• _WHAT THE TASK REQUIRES_
Nothing in the entries below may be altered; print them as they stand.

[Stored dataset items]
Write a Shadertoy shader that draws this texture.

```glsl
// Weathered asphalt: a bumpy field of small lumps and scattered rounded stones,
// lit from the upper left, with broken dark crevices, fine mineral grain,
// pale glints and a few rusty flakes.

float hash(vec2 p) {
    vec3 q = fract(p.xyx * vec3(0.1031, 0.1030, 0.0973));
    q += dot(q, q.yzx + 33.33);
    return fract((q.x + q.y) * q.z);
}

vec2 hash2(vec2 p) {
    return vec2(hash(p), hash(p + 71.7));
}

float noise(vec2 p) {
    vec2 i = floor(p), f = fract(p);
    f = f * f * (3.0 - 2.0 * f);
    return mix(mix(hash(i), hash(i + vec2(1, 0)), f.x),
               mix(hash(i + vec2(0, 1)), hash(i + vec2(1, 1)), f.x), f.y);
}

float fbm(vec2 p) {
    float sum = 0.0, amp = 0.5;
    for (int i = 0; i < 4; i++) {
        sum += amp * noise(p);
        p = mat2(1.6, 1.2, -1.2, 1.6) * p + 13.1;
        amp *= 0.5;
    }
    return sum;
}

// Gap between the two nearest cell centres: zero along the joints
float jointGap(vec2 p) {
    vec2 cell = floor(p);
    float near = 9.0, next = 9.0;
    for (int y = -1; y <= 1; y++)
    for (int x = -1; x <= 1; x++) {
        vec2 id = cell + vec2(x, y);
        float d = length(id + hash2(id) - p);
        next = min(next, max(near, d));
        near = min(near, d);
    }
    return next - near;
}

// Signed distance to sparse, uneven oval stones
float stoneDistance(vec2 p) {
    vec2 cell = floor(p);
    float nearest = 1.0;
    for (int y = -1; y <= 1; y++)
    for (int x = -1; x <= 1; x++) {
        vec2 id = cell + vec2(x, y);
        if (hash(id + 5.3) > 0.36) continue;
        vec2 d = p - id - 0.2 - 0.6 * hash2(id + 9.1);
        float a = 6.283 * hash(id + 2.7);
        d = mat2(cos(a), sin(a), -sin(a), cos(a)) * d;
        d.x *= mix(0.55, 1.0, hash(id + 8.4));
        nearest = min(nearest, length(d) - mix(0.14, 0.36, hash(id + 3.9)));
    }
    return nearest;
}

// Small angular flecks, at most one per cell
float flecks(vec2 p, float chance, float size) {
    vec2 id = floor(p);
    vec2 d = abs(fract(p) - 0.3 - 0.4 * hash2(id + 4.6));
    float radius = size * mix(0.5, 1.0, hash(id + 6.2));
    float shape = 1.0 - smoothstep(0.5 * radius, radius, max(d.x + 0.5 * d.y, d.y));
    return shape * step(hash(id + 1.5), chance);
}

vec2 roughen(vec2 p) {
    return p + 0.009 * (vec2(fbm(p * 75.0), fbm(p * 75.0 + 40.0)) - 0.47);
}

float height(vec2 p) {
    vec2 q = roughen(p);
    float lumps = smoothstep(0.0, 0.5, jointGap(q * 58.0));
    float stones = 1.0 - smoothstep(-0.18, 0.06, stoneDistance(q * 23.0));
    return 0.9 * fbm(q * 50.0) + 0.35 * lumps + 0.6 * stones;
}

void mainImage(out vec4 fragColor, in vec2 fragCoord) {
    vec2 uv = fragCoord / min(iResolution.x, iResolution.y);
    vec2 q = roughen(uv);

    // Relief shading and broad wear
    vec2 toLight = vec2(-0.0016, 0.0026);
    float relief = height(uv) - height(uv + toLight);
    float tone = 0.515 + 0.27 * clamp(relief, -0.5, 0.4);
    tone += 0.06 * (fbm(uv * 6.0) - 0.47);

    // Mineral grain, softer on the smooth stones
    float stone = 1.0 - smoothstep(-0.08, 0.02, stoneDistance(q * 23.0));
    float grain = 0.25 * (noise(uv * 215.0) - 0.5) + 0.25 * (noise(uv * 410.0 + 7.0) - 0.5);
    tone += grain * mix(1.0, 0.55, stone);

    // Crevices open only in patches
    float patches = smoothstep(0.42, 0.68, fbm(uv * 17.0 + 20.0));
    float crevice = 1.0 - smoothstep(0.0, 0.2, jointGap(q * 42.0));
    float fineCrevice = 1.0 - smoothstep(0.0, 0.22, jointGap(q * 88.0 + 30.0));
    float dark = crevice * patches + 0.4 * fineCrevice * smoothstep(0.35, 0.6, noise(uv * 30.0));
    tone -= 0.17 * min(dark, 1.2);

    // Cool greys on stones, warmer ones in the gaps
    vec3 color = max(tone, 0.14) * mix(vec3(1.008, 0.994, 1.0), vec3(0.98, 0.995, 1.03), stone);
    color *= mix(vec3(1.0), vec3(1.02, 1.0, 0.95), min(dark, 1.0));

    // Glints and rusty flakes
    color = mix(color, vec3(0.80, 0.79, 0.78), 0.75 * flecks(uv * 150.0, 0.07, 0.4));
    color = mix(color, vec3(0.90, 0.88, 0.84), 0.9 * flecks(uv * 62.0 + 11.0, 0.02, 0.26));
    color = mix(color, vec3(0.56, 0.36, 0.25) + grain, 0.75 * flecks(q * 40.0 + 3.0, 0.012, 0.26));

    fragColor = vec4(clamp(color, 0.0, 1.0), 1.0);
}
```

• _TASK OUTPUT_
Write a Shadertoy shader that draws this texture.

```glsl
// Weathered asphalt: a bumpy field of small lumps and scattered rounded stones,
// lit from the upper left, with broken dark crevices, fine mineral grain,
// pale glints and a few rusty flakes.

float hash(vec2 p) {
    vec3 q = fract(p.xyx * vec3(0.1031, 0.1030, 0.0973));
    q += dot(q, q.yzx + 33.33);
    return fract((q.x + q.y) * q.z);
}

vec2 hash2(vec2 p) {
    return vec2(hash(p), hash(p + 71.7));
}

float noise(vec2 p) {
    vec2 i = floor(p), f = fract(p);
    f = f * f * (3.0 - 2.0 * f);
    return mix(mix(hash(i), hash(i + vec2(1, 0)), f.x),
               mix(hash(i + vec2(0, 1)), hash(i + vec2(1, 1)), f.x), f.y);
}

float fbm(vec2 p) {
    float sum = 0.0, amp = 0.5;
    for (int i = 0; i < 4; i++) {
        sum += amp * noise(p);
        p = mat2(1.6, 1.2, -1.2, 1.6) * p + 13.1;
        amp *= 0.5;
    }
    return sum;
}

// Gap between the two nearest cell centres: zero along the joints
float jointGap(vec2 p) {
    vec2 cell = floor(p);
    float near = 9.0, next = 9.0;
    for (int y = -1; y <= 1; y++)
    for (int x = -1; x <= 1; x++) {
        vec2 id = cell + vec2(x, y);
        float d = length(id + hash2(id) - p);
        next = min(next, max(near, d));
        near = min(near, d);
    }
    return next - near;
}

// Signed distance to sparse, uneven oval stones
float stoneDistance(vec2 p) {
    vec2 cell = floor(p);
    float nearest = 1.0;
    for (int y = -1; y <= 1; y++)
    for (int x = -1; x <= 1; x++) {
        vec2 id = cell + vec2(x, y);
        if (hash(id + 5.3) > 0.36) continue;
        vec2 d = p - id - 0.2 - 0.6 * hash2(id + 9.1);
        float a = 6.283 * hash(id + 2.7);
        d = mat2(cos(a), sin(a), -sin(a), cos(a)) * d;
        d.x *= mix(0.55, 1.0, hash(id + 8.4));
        nearest = min(nearest, length(d) - mix(0.14, 0.36, hash(id + 3.9)));
    }
    return nearest;
}

// Small angular flecks, at most one per cell
float flecks(vec2 p, float chance, float size) {
    vec2 id = floor(p);
    vec2 d = abs(fract(p) - 0.3 - 0.4 * hash2(id + 4.6));
    float radius = size * mix(0.5, 1.0, hash(id + 6.2));
    float shape = 1.0 - smoothstep(0.5 * radius, radius, max(d.x + 0.5 * d.y, d.y));
    return shape * step(hash(id + 1.5), chance);
}

vec2 roughen(vec2 p) {
    return p + 0.009 * (vec2(fbm(p * 75.0), fbm(p * 75.0 + 40.0)) - 0.47);
}

float height(vec2 p) {
    vec2 q = roughen(p);
    float lumps = smoothstep(0.0, 0.5, jointGap(q * 58.0));
    float stones = 1.0 - smoothstep(-0.18, 0.06, stoneDistance(q * 23.0));
    return 0.9 * fbm(q * 50.0) + 0.35 * lumps + 0.6 * stones;
}

void mainImage(out vec4 fragColor, in vec2 fragCoord) {
    vec2 uv = fragCoord / min(iResolution.x, iResolution.y);
    vec2 q = roughen(uv);

    // Relief shading and broad wear
    vec2 toLight = vec2(-0.0016, 0.0026);
    float relief = height(uv) - height(uv + toLight);
    float tone = 0.515 + 0.27 * clamp(relief, -0.5, 0.4);
    tone += 0.06 * (fbm(uv * 6.0) - 0.47);

    // Mineral grain, softer on the smooth stones
    float stone = 1.0 - smoothstep(-0.08, 0.02, stoneDistance(q * 23.0));
    float grain = 0.25 * (noise(uv * 215.0) - 0.5) + 0.25 * (noise(uv * 410.0 + 7.0) - 0.5);
    tone += grain * mix(1.0, 0.55, stone);

    // Crevices open only in patches
    float patches = smoothstep(0.42, 0.68, fbm(uv * 17.0 + 20.0));
    float crevice = 1.0 - smoothstep(0.0, 0.2, jointGap(q * 42.0));
    float fineCrevice = 1.0 - smoothstep(0.0, 0.22, jointGap(q * 88.0 + 30.0));
    float dark = crevice * patches + 0.4 * fineCrevice * smoothstep(0.35, 0.6, noise(uv * 30.0));
    tone -= 0.17 * min(dark, 1.2);

    // Cool greys on stones, warmer ones in the gaps
    vec3 color = max(tone, 0.14) * mix(vec3(1.008, 0.994, 1.0), vec3(0.98, 0.995, 1.03), stone);
    color *= mix(vec3(1.0), vec3(1.02, 1.0, 0.95), min(dark, 1.0));

    // Glints and rusty flakes
    color = mix(color, vec3(0.80, 0.79, 0.78), 0.75 * flecks(uv * 150.0, 0.07, 0.4));
    color = mix(color, vec3(0.90, 0.88, 0.84), 0.9 * flecks(uv * 62.0 + 11.0, 0.02, 0.26));
    color = mix(color, vec3(0.56, 0.36, 0.25) + grain, 0.75 * flecks(q * 40.0 + 3.0, 0.012, 0.26));

    fragColor = vec4(clamp(color, 0.0, 1.0), 1.0);
}
```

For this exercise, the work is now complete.